There are many reasons to love the superhero genre, from the nostalgia of seeing the heroes of your childhood on the big screen to the thrill of spectacular action sequences. One area that is often overlooked is the music, but a good score can truly get under your skin and lift an ordinary movie to heroic heights. Thinking about both how they enhance the movie and about their musical caliber in their own right, here are five examples of fantastic superhero movie scores.
Superman (1978, John Williams)
When it comes to superhero music, John Williams’ theme to Superman is pretty much the piece that summarises the genre for a lot of people – it is so bombastic and so heroic in intent that it is a joy to listen to. As is typical for a Williams score, the orchestration is alluring, but this is a score that really hangs on the strength of its themes, and one of the best is the love theme. It is said that the best film music can tell a story on its own, and this piece is a fine example of that. The rest of the score is packed with fantastic themes; you may think “The March of the Villains” is a bit too comical for its purpose, but that’s really the only fault here. Superman is Williams in top form, writing suitably iconic music for the most iconic of heroes.
Batman (1989, Danny Elfman)
In much the same way as John Williams is undoubtedly the musical voice of Superman, the music of Danny Elfman is the same for Batman. His tragic and whimsical style of scoring, mixed with Tim Burton’s vision of Gotham City, cemented a voice for the caped crusader that is still used to this day in advertisements and the like. The ‘Batman theme’ is designed to show both the duality of Bruce Wayne and his lack of completion (it mostly comprises of five notes, with the finishing sixth note only occasionally afforded to the theme), and the score continues with gloomy and mood-filled music full of instrumental creativity. If music doesn’t match the film world, it doesn’t matter how good it is, but this is an example of it done well, and perfectly fitting the movie.
The Incredibles (2004, Michael Giacchino)
Who ever said that superheroes had to spring from the pages of DC and Marvel comics? The Incredibles, Pixar’s sixth, saw a family of undercover heroes being forced into action to save the world, and such a rollicking adventure benefits from its equally adventurous score. Giacchino’s music is big and full of brass (as well as featuring prominent use of the xylophone), with a retro feel often described as reminiscent of John Barry (although it has a very appropriate cartoon quality to it). It combines big band and jazz sounds to complement the film, with several melodies you’ll find yourself humming the moment the film finishes. Giacchino is returning to score the movie’s sequel and if his work there is as good as it is here, we’re in for something special.

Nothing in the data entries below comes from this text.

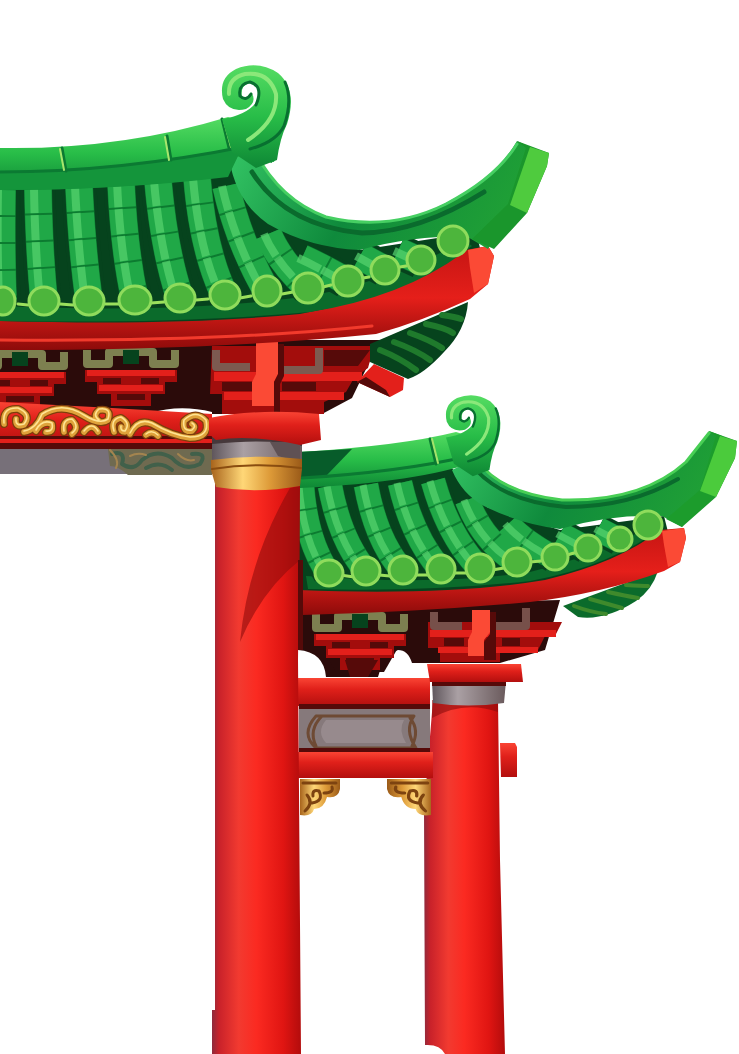
<!DOCTYPE html>
<html lang="en">
<head>
<meta charset="utf-8">
<title>Temple gate</title>
<style>
:root{--paper:#fff;--leaf:#1fae45;--leaf-light:#4ed25c;--leaf-deep:#0b6b2b;--leaf-dark:#06431d;--lime:#8fdc5c;--red:#e3201b;--red-light:#fb4a35;--red-deep:#a30d0c;--red-dark:#560a09;--shade:#2b0b0a;--stone:#86797b;--gold:#e0a23a;--gold-light:#ffe08a;--gold-deep:#8a4d10}
html,body{margin:0;background:var(--paper);overflow:hidden}
svg{display:block;width:739px;height:1054px}
.tile{fill:none}
.tile-shadow{stroke:var(--leaf-dark)}
.tile-seam{stroke:#0c7b30}
.tile-body{stroke:#20a847}
.tile-shine{stroke:#58d570;opacity:.7}
.wide .tile-shadow{stroke-width:35}
.wide .tile-seam{stroke-width:28}
.wide .tile-body{stroke-width:27;stroke-dasharray:25 2}
.wide .tile-shine{stroke-width:8;stroke-dasharray:25 2}
.slim .tile-shadow{stroke-width:31}
.slim .tile-seam{stroke-width:25}
.slim .tile-body{stroke-width:24;stroke-dasharray:23 2}
.slim .tile-shine{stroke-width:7;stroke-dasharray:23 2}
.cap{fill:#4db53c;stroke:var(--lime);stroke-width:3}
.leaf{fill:var(--leaf)}.leaf-deep{fill:var(--leaf-deep)}.leaf-dark{fill:var(--leaf-dark)}
.red{fill:var(--red)}.red-light{fill:var(--red-light)}.red-deep{fill:var(--red-deep)}.red-dark{fill:var(--red-dark)}
.shade{fill:var(--shade)}.stone{fill:var(--stone)}
.line{fill:none;stroke-linecap:round;stroke-linejoin:round}
.frame{fill:none;stroke:#7d8050;stroke-width:8;stroke-linejoin:round}
</style>
</head>
<body>
<svg viewBox="0 0 739 1054" role="img" aria-label="Red temple gate with green tiled roofs">
<defs>
<linearGradient id="pillar"><stop offset="0" stop-color="#8f2a3c"/><stop offset=".08" stop-color="#c9222a"/><stop offset=".3" stop-color="#f23a30"/><stop offset=".5" stop-color="#fb2a21"/><stop offset=".8" stop-color="#e01512"/><stop offset="1" stop-color="#b30c0c"/></linearGradient>
<linearGradient id="collar"><stop offset="0" stop-color="#5f565c"/><stop offset=".35" stop-color="#aaa0a4"/><stop offset="1" stop-color="#6a5a5c"/></linearGradient>
<linearGradient id="goldband"><stop offset="0" stop-color="#a8641c"/><stop offset=".35" stop-color="#ffd777"/><stop offset=".65" stop-color="#dd9a38"/><stop offset="1" stop-color="#9a5a18"/></linearGradient>
<linearGradient id="ridge" x2="0" y2="1"><stop offset="0" stop-color="#55dc62"/><stop offset=".5" stop-color="#28bd48"/><stop offset="1" stop-color="#0e8735"/></linearGradient>
<linearGradient id="hip" x2="1" y2=".2"><stop offset="0" stop-color="#35c766"/><stop offset=".5" stop-color="#0f8a3c"/><stop offset="1" stop-color="#1f9f36"/></linearGradient>
<linearGradient id="eave" x2="0" y2="1"><stop offset="0" stop-color="#c51513"/><stop offset=".5" stop-color="#e51f1a"/><stop offset="1" stop-color="#8d0b0a"/></linearGradient>
<linearGradient id="beam" x2="0" y2="1"><stop offset="0" stop-color="#fa4434"/><stop offset=".4" stop-color="#e0201a"/><stop offset="1" stop-color="#b30f0e"/></linearGradient>
<path id="upper-tiles" d="M2 190Q1 250 3 300M38 188Q39 250 44 300M79 186Q82 250 89 300M121 182Q124 250 135 300M158 181Q164 250 180 298M197 178Q203 250 224 294M226 186Q238 240 266 290M268 234Q280 262 308 288M302 258Q320 266 346 281M360 256L384 269M398 251L420 261"/>
<path id="lower-tiles" d="M302 486Q306 540 328 573M330 486Q340 540 366 571M366 485Q376 540 402 570M400 483Q412 536 440 569M433 481Q448 535 479 568M467 500Q482 540 516 562M508 524Q524 542 553 557M560 534L586 548M598 529L619 540"/>
<g id="scroll">
<path d="M222 119Q248 115 258 100Q262 84 249 83Q240 86 242 97Q250 99 251 92Q258 102 246 109Q229 113 223 99Q218 78 236 69Q258 60 278 73Q298 90 287 124Q280 138 277 160L256 168L232 152Z" fill="url(#ridge)"/>
<path class="line" d="M229 94Q228 78 245 74Q269 71 276 94Q278 120 248 140" stroke="#8be87a" stroke-width="4"/>
<path class="line" d="M256 105Q264 86 250 82Q238 84 240 96Q246 102 251 94M285 82Q293 100 284 126Q276 142 250 149" stroke="#087030" stroke-width="3"/>
</g>
<g id="bracket">
<path class="shade" d="M-46-6H46V16L24 54H-24L-46 16Z"/>
<path class="red-deep" d="M-46 16H46V28H34V40H20V52H-20V40H-34V28H-46Z"/>
<path class="red" d="M-44 16H44V22H-44ZM-32 31H32V37H-32Z"/>
<path class="red-dark" d="M-28 24H-10V30H-28ZM10 24H28V30H10ZM-14 40H14V46H-14Z"/>
<path class="frame" d="M-44-4V10H-22V-2H22V10H44V-4"/>
<rect class="leaf-dark" x="-8" y="-4" width="16" height="14"/>
</g>
<g id="corner-bracket">
<path d="M0 0H40V10Q38 20 27 18Q24 30 14 30Q12 38 0 36Z" fill="url(#goldband)"/>
<path class="line" d="M3 4H36M5 32Q14 24 7 16M12 24Q24 22 19 12Q12 10 13 17M24 14Q34 14 32 8" stroke="#7d4310" stroke-width="3"/>
</g>
<path id="cloud-scroll" d="M4 424Q2 408 18 409Q32 415 24 425Q15 428 16 419M24 432Q36 430 42 415Q62 402 84 416Q100 426 108 420Q112 408 99 410Q92 416 99 421M36 431Q42 420 52 424Q54 433 46 432M64 432Q62 420 72 420Q80 428 72 434M84 432Q92 422 98 432M114 432Q110 420 121 418Q131 424 125 432Q120 432 121 427M130 434Q138 418 152 424Q172 436 190 438Q210 438 206 421Q196 410 184 421Q182 433 192 431Q197 427 192 424M146 435Q152 430 158 436"/>
</defs>

<g id="small-pillar">
<path d="M433 700H498L500 860L505 1054H445Q440 1044 425 1045L424 810Z" fill="url(#pillar)"/>
<path d="M500 743H515L517 747V777H501Z" fill="url(#beam)"/>
<path d="M432 700H498V712Q464 700 432 718Z" fill="#8d0d0d" opacity=".6"/>
</g>

<g id="side-beams">
<path class="shade" d="M298 606L560 600L545 650L500 663H412Q408 650 398 650Q384 655 378 677H326Q324 652 298 650Z"/>
<path d="M297 678H430V706H297Z" fill="url(#beam)"/>
<path class="stone" d="M299 705H430V751H299Z"/>
<path class="line" d="M316 716H414Q404 730 416 748H316Q300 734 316 716M322 716Q308 730 316 746M410 718Q420 730 412 746" stroke="#6e4a34" stroke-width="3"/>
<path d="M326 720H404Q398 730 406 743H326Q316 732 326 720Z" fill="#978a8d"/>
<path class="red-dark" d="M299 704H430V709H299ZM299 748H430V753H299Z"/>
<path d="M298 752H433V778H298Z" fill="url(#beam)"/>
<use href="#corner-bracket" x="300" y="779"/>
<use href="#corner-bracket" transform="translate(431 779)scale(-1.1 1)"/>
</g>

<g id="lower-brackets">
<use href="#bracket" transform="translate(360 618)"/>
<path class="red-dark" d="M345 660H378L368 677H350Z"/>
<path class="red-deep" d="M428 622H562L556 634H546L538 650H500V662H440V648H428Z"/>
<path class="red" d="M430 630H556V637H430ZM438 647H538V653H438Z"/>
<path class="frame" d="M434 612V626H462M496 626H526V608" style="stroke:#77504a"/>
<path class="red-light" d="M472 610H490V632L484 640V656H468V640L472 632Z"/>
<path class="red-dark" d="M490 612H496V660H484V642L490 634ZM444 638H464V646H444ZM502 638H520V646H502Z"/>
<path class="leaf-deep" d="M563 606L658 571Q652 590 636 601Q605 621 578 617Z"/>
<path class="line" d="M574 606Q590 612 606 614M590 599Q608 604 622 608M608 592Q626 596 638 598M626 585Q642 586 648 586" stroke="#3f8a2c" stroke-width="4"/>
</g>

<g id="small-capital">
<path d="M432 681H506L504 703Q468 708 433 703Z" fill="url(#collar)"/>
<path class="red-dark" d="M432 681H506V686H432Z"/>
<path d="M427 664H521L523 682H430Z" fill="url(#beam)"/>
</g>

<g id="lower-roof">
<path class="leaf-dark" d="M296 476L452 468L480 505L560 530L664 516L668 532Q620 568 540 586Q430 598 300 594Z"/>
<path d="M298 590Q450 596 545 580Q620 562 660 530L684 528L686 538L680 562L664 571Q600 594 530 602Q420 612 302 615Z" fill="url(#eave)"/>
<path class="red-light" d="M662 531L684 528L686 538L680 562L668 567L664 545Z"/>
<path class="leaf-deep" d="M306 576Q440 586 530 572Q610 552 656 522L664 526Q612 566 530 581Q430 592 308 589Z"/>
<g class="slim"><use href="#lower-tiles" class="tile tile-shadow"/><use href="#lower-tiles" class="tile tile-seam"/><use href="#lower-tiles" class="tile tile-body"/><use href="#lower-tiles" class="tile tile-shine" x="-3"/></g>
<path class="line" d="M340 575L354 577M379 575L390 576M415 575L428 575M454 573L466 573M492 570L504 568M530 562L541 561M567 555L574 553" stroke="#9be05c" stroke-width="3"/>
<g class="cap"><ellipse cx="329" cy="573" rx="14" ry="13"/><circle cx="366" cy="571" r="14"/><circle cx="403" cy="570" r="14"/><circle cx="441" cy="569" r="14"/><circle cx="480" cy="568" r="14"/><circle cx="517" cy="562" r="14"/><circle cx="555" cy="557" r="13"/><circle cx="588" cy="548" r="13"/><circle cx="620" cy="539" r="12"/></g>
<path d="M452 470L476 458Q500 492 560 499Q640 502 684 463Q700 448 709 431L722 436L704 494L682 527L662 516Q610 514 560 529Q520 524 484 506Q462 494 452 470Z" fill="url(#hip)"/>
<path class="line" d="M476 470Q506 502 566 507Q630 507 678 479" stroke="#0a6b2d" stroke-width="4"/>
<path class="line" d="M477 460Q500 493 562 500Q642 502 686 462L709 433" stroke="#48cf55" stroke-width="3"/>
<path d="M709 431L737 441L735 458L716 497L682 527L666 519L700 490L716 436Z" fill="#1c9c2c"/>
<path d="M720 436L737 441L735 458L716 497L700 491Z" fill="#4bcb3c"/>
<circle class="cap" cx="648" cy="525" r="14"/>
<path d="M298 452Q400 446 456 432L476 438L474 462Q420 482 300 488Z" fill="url(#ridge)"/>
<path d="M298 452L352 449L326 476L298 478Z" fill="#075c2a"/>
<path class="line" d="M302 478Q400 472 470 456M430 439L436 464" stroke="#0b7a32" stroke-width="3"/>
<path class="line" d="M432 439L438 463" stroke="#a4e36a" stroke-width="2"/>
<use href="#scroll" transform="translate(270.6 343.6)scale(.79)"/>
</g>

<g id="great-pillar">
<path d="M215 484H300L298 660L301 1054H212V1010H215Z" fill="url(#pillar)"/>
<path d="M300 486V560Q262 590 240 642Q248 560 290 488Z" fill="#8f0d0d" opacity=".6"/>
<path class="red-dark" d="M298 560H303V650H298Z"/>
</g>

<g id="upper-brackets">
<path class="shade" d="M0 340H380L352 398L322 414H212V412Q180 404 150 413L120 410L0 404Z"/>
<use href="#bracket" transform="translate(20 356)"/>
<use href="#bracket" transform="translate(131 354)"/>
<path class="red-deep" d="M212 346H374L368 368L354 378L346 392L324 402V414H222V394H210Z"/>
<path class="red" d="M214 372H362V381H214ZM224 392H344V400H224Z"/>
<path class="red-dark" d="M222 382H252V391H222ZM282 382H316V391H282ZM324 350H370L358 366H324Z"/>
<path class="frame" d="M216 350V367H250M282 370H319V348" style="stroke:#7c5a50"/>
<path class="red-light" d="M256 342H278V374L274 382V406H252V382L256 374Z"/>
<path class="red-dark" d="M278 344H284V376L280 384V412H274V382L278 374Z"/>
<path class="red" d="M357 382L374 364L404 378L403 390L390 397Z"/>
<path class="red-dark" d="M357 382L390 397L386 390L366 377Z"/>
<path class="leaf-dark" d="M370 344L468 302Q466 330 444 352Q424 374 408 379L370 362Z"/>
<path class="line" d="M380 350Q400 358 416 370M394 342Q416 350 430 360M410 333Q430 340 442 348M426 324Q446 328 453 333M442 315Q456 317 461 319" stroke="#1f7a2c" stroke-width="6"/>
</g>

<g id="main-beam">
<path d="M0 402L112 408L212 414V446H0Z" fill="url(#beam)"/>
<path class="red-dark" d="M0 436H212V447H0Z"/>
<path class="red" d="M0 439H212V443H0Z"/>
<path d="M0 447H214V474H0Z" fill="#777079"/>
<path class="red-dark" d="M0 445H214V449H0Z"/>
<path d="M108 449H212V475H128Q118 466 110 466Z" fill="#6f6a50"/>
<path class="line" d="M112 454Q126 450 122 464Q134 472 142 460Q156 448 172 458Q184 472 200 464Q208 452 192 454M146 468Q160 460 172 470" stroke="#41604a" stroke-width="4"/>
<path class="line" d="M110 450Q120 460 116 468M130 456Q138 452 146 455M178 454Q186 462 194 460" stroke="#a3844f" stroke-width="2"/>
<g class="line"><use href="#cloud-scroll" stroke="#7d3e0b" stroke-width="8"/><use href="#cloud-scroll" stroke="#dfa23a" stroke-width="5.5"/><use href="#cloud-scroll" y="-1" stroke="#ffe493" stroke-width="1.6"/></g>
</g>

<g id="great-capital">
<path d="M212 436H302V464Q256 472 212 464Z" fill="url(#collar)"/>
<path d="M212 436H302V446Q270 438 212 444Z" fill="#46383b"/>
<path d="M270 442L278 456L300 462V442Z" fill="#5f5154"/>
<path d="M211 460Q256 454 302 459V469L300 486Q256 494 216 487L211 470Z" fill="url(#goldband)"/>
<path class="line" d="M212 469Q256 462 301 468" stroke="#8a4d10" stroke-width="2"/>
<path d="M209 418Q260 408 319 414L321 440L300 445Q250 434 216 440L209 434Z" fill="url(#beam)"/>
</g>

<g id="upper-roof">
<path class="leaf-dark" d="M0 180L234 168L270 222L360 250L476 232L480 248Q420 296 330 318Q180 328 0 324Z"/>
<path d="M0 321Q180 326 300 314Q400 296 466 250L488 246L494 256L488 284L470 299Q420 322 376 334Q220 350 0 350Z" fill="url(#eave)"/>
<path class="line" d="M0 340Q220 342 372 326" stroke="#f23a2c" stroke-width="3"/>
<path class="red-light" d="M468 250L488 246L494 256L488 284L474 293L470 268Z"/>
<path class="leaf-deep" d="M0 306Q180 314 310 296Q400 278 464 240L472 246Q410 296 310 312Q180 324 0 321Z"/>
<g class="wide"><use href="#upper-tiles" class="tile tile-shadow"/><use href="#upper-tiles" class="tile tile-seam"/><use href="#upper-tiles" class="tile tile-body"/><use href="#upper-tiles" class="tile tile-shine" x="-4"/></g>
<path class="line" d="M18 304L28 305M60 304L73 305M105 304L119 304M151 303L164 302M196 300L208 299M240 298L251 296M282 294L293 292M323 287L331 285M363 278L369 277M400 267L406 266" stroke="#9be05c" stroke-width="3"/>
<g class="cap"><ellipse cx="3" cy="301" rx="12" ry="14"/><ellipse cx="44" cy="301" rx="15" ry="14"/><ellipse cx="89" cy="301" rx="15" ry="14"/><ellipse cx="135" cy="300" rx="16" ry="14"/><ellipse cx="180" cy="298" rx="15" ry="14"/><ellipse cx="225" cy="295" rx="15" ry="14"/><ellipse cx="267" cy="291" rx="14" ry="15"/><circle cx="308" cy="288" r="15"/><circle cx="348" cy="281" r="15"/><circle cx="385" cy="270" r="14"/><circle cx="421" cy="260" r="14"/></g>
<path d="M229 158L254 150Q278 198 324 216Q390 232 444 204Q496 178 517 141L532 148L510 208L488 249L466 236Q410 236 360 250Q310 248 268 224Q236 202 229 158Z" fill="url(#hip)"/>
<path class="line" d="M252 172Q286 226 362 233Q420 232 484 192" stroke="#0a6b2d" stroke-width="5"/>
<path class="line" d="M255 152Q280 200 326 217Q390 232 446 204Q496 178 517 144" stroke="#46cf62" stroke-width="3"/>
<path d="M517 141L549 153L547 166L527 213L494 249L472 239L508 204L526 148Z" fill="#1a962c"/>
<path d="M530 147L549 153L547 166L527 213L510 205Z" fill="#4fcb3e"/>
<circle class="cap" cx="453" cy="241" r="15"/>
<path d="M0 148Q120 150 228 117L262 130L277 150L274 162L232 156L228 176Q120 190 0 190Z" fill="url(#ridge)"/>
<path d="M0 172Q120 172 236 148L274 150L272 163L240 152L228 177Q120 190 0 190Z" fill="#14953b"/>
<path class="line" d="M0 172Q120 172 248 146M62 148L66 171M167 136L171 160M222 119L229 148" stroke="#0b7a32" stroke-width="3"/>
<path class="line" d="M60 149L64 170M165 137L169 160M224 121L231 147" stroke="#a8e66c" stroke-width="2"/>
<use href="#scroll"/>
</g>
</svg>
</body>
</html>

The Dark Knight (2010, Hans Zimmer/James Newton Howard)
I’ll be the first to admit that I have a very mixed opinion on Hans Zimmer. Some of his scores are absolutely magical, but when it comes to superhero movies, he tends to rely on bassy and generic themes (Zimmer himself has said he is leaving the superhero genre, because he is burned out and can’t think of anything new to do with it). However, I think the score for The Dark Knight matches wonderfully the tone of this Batman; in particular, the chaotic electric elements that denote the powerhouse performance that was Heath Ledger’s Joker. A highlight is co-composer James Newton Howard’s music for Harvey Dent: it is more subtle and orchestral-based, and the two composers working together have complemented one another beautifully.
Captain America: The First Avenger (2011, Alan Silvestri)
Until Marvel came along, superheroes had never truly had the hold on the box office that they do now. Sure, the odd film was a hit here and there, but they were never produced as frequently as they are now. Sadly, it took Marvel five films before they hit a musical turning point. Alan Silvestri was brought on board to score Captain America and produced a fitting action score with the first great character theme of the series. Silvestri draws on his action experience to create an old-fashioned symphonic score that is rousing and entertaining, and, as a result of Disney buying Marvel, we also have an Irving Berlin style tune from Alan Menken. This was the first great Marvel score and, to my mind, it remains the best.